Savo's Site


Last Updated: December 29, 2022
Status: Completed
Period: February 2019 - March 2019
Client: MIE346, Analog and Digital Electronics


In this class project I was tasked with a classmate to produce an Arduino-based oscilloscope for a PC for signals up 20kHz with an amplitude up to ±15V. The design was developed and prototyped incrementally to introduce new features and fulfil the obectives and constraints.


  • Must convert an either ±15V (1X) or ±1.5V (10X) input signal to a 0 to 5V output (to be read by the Arduino)
    • 1X and 10X input mode to be manually selected
  • Accept input via standard BNC connector
  • Must have a manually adjustable trigger level
  • Must have AC or DC coupling selection


  • Use only four opamps in the design (so only one quad op-amp IC is needed)


The importance of understanding of the prototyping process. By understanding how we were going to prototype and ultimately build our final design, we were able to tailor our designs to be easier to debug and assemble. For example, since we were using machined copper circuit boards (as opposed to printed ones) there were no plated through holes nor vias for signals. These had to be soldered by hand where needed. To avoid these operations I designed our boards to keep most connections on the “bottom” of the board where we would solder to, when a connection needed to be on the “top”, the trace would be terminated typically at the pin of some component rather than a via.

Bottom trace layout on a prototype board
The trace layout of one prototype board, all on one layer

Detailed Report

This was a semester long project I worked on with another student. We were presented a specification outlining the desired performance characteristics of our final design which was a hobbyist oscilloscope based around an Arduino Nano to convert an either ±15V or ±1.5V input signal to a 0 to 5V output to be read by the Arduino, complete with an adjustable trigger level and AC or DC coupling selection. In addition to creating a design that would condition the signal as required, we were tasked with documenting our progress and research in regular reports.

We began by researching existing circuits that achieved a something we needed and then combining these individual circuits and specifying parts to make proposed solutions. This began with schematics of our designs in SPICE software (PSPICE originally, then LTSPICE) and simulating them with different expected inputs and see if the outputs would be what was expected.

An exerpt from the reports
An exerpt from the report

My teammate and I then refined our designs and decided on our proposed design before moving to EAGLE to design a circuit board for a prototype of the proposed design. Knowing that these boards would not have through-plated holes I designed for assembly by keeping all traces on the solder side of the board for the prototype.

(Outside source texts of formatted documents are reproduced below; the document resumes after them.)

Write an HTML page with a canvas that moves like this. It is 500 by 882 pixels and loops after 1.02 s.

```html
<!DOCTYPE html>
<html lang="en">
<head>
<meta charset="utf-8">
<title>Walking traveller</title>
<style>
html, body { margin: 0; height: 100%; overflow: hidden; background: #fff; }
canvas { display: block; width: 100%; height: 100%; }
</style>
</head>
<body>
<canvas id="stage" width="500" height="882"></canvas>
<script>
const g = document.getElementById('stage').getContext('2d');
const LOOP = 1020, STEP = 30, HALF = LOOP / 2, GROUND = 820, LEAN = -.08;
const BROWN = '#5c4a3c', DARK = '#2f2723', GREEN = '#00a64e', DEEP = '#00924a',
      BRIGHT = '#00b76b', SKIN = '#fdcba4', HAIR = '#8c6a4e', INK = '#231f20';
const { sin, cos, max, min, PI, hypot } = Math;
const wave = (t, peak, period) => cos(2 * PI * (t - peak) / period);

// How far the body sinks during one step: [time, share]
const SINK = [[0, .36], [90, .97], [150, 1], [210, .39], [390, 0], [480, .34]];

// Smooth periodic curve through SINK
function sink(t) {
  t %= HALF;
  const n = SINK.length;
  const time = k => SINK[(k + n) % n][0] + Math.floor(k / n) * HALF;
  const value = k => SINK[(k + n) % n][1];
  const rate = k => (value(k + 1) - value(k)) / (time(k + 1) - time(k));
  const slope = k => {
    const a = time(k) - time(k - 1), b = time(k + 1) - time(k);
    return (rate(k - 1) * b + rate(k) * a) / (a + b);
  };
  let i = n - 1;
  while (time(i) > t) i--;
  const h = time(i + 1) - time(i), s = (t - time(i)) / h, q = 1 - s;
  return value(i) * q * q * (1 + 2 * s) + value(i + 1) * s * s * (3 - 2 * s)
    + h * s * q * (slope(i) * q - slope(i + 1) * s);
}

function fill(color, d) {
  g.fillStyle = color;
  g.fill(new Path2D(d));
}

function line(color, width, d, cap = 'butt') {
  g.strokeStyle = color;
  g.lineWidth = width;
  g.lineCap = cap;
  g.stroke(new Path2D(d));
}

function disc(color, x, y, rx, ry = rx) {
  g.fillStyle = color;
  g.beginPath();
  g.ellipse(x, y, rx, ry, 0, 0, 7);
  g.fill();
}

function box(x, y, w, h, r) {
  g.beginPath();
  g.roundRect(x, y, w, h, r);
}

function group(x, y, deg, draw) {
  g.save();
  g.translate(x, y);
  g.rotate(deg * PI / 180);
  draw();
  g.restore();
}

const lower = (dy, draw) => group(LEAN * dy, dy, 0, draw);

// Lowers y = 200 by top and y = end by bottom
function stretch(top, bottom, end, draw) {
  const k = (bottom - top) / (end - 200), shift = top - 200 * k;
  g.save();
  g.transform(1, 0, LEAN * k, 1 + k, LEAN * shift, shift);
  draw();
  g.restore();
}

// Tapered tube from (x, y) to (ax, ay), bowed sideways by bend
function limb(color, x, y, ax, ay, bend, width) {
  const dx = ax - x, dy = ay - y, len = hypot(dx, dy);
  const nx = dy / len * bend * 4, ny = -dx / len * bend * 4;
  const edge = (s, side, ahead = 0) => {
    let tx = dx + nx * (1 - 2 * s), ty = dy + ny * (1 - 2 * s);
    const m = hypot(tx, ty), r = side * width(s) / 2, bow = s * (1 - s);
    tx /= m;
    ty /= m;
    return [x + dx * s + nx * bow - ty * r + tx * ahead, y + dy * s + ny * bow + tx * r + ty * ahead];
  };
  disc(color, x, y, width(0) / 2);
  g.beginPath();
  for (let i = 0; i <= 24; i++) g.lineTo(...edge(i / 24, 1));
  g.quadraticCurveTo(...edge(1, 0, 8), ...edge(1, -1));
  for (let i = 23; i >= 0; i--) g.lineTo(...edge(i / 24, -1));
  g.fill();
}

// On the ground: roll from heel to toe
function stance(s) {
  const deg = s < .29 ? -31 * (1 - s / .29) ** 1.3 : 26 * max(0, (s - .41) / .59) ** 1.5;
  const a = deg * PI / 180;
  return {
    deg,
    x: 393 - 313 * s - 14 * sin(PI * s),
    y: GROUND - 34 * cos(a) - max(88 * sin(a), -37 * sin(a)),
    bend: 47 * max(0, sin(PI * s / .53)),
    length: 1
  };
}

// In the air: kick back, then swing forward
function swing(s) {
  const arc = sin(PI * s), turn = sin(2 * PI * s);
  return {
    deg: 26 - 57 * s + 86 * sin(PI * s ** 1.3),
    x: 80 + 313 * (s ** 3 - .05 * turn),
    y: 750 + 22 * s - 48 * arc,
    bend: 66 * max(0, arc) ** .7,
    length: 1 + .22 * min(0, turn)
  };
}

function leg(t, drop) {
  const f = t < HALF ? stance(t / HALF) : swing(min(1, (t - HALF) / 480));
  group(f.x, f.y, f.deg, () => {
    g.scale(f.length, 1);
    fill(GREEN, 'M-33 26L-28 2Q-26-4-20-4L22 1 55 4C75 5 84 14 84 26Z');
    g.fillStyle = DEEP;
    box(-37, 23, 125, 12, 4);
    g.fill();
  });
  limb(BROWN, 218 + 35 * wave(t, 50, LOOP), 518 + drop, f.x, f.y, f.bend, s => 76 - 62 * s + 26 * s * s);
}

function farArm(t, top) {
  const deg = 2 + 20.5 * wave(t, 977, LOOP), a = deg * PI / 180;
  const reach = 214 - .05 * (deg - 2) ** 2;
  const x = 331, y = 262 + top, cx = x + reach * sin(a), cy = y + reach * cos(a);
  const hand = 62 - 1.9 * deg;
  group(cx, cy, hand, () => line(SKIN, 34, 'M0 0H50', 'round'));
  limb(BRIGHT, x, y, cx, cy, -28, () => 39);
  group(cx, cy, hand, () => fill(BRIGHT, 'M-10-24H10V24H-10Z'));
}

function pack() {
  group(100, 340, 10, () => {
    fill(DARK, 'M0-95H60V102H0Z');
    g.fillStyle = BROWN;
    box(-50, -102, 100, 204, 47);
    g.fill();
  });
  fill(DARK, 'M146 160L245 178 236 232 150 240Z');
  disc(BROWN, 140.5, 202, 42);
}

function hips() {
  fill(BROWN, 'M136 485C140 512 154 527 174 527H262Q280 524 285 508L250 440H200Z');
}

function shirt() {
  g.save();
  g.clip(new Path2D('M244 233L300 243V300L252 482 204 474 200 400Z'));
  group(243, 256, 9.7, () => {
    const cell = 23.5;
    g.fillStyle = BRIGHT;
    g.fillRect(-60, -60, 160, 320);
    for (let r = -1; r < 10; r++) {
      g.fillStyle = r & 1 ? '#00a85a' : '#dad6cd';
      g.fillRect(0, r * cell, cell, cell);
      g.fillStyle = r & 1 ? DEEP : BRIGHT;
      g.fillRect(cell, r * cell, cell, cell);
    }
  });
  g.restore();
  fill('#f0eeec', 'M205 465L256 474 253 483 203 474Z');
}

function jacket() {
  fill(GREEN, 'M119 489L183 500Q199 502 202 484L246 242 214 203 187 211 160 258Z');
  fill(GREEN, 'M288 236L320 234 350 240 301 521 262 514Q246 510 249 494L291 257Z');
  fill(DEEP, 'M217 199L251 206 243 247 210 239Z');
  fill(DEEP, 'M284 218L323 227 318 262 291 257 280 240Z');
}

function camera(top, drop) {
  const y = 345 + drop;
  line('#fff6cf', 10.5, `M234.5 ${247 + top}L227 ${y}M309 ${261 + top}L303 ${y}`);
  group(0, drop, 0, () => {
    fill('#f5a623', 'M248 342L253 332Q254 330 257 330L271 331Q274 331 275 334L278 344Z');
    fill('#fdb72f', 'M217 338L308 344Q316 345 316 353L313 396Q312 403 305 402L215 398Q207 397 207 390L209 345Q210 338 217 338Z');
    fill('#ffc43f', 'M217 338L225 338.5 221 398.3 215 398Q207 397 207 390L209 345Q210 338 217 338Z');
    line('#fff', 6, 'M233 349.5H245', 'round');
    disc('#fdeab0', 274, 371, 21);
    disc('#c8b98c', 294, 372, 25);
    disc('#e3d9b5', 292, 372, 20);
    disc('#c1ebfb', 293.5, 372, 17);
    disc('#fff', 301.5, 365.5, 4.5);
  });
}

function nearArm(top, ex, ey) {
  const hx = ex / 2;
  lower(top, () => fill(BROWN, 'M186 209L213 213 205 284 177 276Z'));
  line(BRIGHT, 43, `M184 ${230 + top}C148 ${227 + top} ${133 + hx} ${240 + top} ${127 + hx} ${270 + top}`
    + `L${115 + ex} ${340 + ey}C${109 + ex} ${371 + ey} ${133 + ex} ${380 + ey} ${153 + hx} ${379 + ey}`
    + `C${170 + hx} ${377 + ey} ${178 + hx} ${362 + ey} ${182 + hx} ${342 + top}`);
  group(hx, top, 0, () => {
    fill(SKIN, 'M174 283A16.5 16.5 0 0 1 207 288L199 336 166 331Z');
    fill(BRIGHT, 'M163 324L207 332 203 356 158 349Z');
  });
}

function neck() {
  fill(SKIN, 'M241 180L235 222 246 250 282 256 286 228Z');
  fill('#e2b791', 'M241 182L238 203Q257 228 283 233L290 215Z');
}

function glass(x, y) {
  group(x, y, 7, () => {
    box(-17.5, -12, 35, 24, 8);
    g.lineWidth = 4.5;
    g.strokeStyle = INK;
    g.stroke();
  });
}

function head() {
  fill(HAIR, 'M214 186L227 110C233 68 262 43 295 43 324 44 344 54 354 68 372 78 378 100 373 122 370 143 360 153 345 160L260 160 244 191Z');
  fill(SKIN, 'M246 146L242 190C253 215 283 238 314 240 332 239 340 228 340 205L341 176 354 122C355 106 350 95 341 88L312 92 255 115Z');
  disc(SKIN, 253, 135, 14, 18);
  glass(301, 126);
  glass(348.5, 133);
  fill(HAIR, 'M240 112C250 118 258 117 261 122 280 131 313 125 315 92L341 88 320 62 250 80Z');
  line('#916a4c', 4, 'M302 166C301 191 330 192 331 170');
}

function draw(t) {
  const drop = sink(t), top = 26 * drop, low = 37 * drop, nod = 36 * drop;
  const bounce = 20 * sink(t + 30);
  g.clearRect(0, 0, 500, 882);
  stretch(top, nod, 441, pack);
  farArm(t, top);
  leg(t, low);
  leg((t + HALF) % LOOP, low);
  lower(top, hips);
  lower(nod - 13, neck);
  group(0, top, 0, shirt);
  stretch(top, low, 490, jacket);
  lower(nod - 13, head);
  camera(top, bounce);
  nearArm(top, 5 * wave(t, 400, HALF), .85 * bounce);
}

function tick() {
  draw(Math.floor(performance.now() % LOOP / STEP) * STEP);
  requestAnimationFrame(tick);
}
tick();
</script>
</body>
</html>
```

Once the boards were manufactured and we collected them along with our selected parts, it was our duty to assemble and test them using a function generator and an oscilloscope to verify our designs. Here are some photographs of the prototype.

Prototype board from the bottom
The prototype board from the top and bottom respectively

Our tests were successful, however I made the mistake of misreading a label when gathering components which led to one of the capacitors being three orders of magnitude too large (1uF instead of 1pF), which resulting in our low-pass filter cut-off frequency being 20Hz in tests instead of 20kHz. This being a human error, did not require us revising our design to correct.

The final stage of the project was to add the Arduino and ±15V power supplies for the op-amps to the board and design a 3D printed housing for the system. We used the suggested component values for the circuits except for the -15V supply where we adapted a -12V design to configure it to output -15V. Below is the section of our final report displaying the system in different configurations.

Views from report
A series of views from the report

This final design was also subjected to testing to verify its performance to the criteria specified at the start of the project. Our testing was partially limited by the equipment we had (namely the range being limited to ±10V on the function generators, preventing proper ±15V tests). Our results were not perfect, however we deemed them appropriate given the expected use of this ‘product’ being hobbyists on low frequency signals.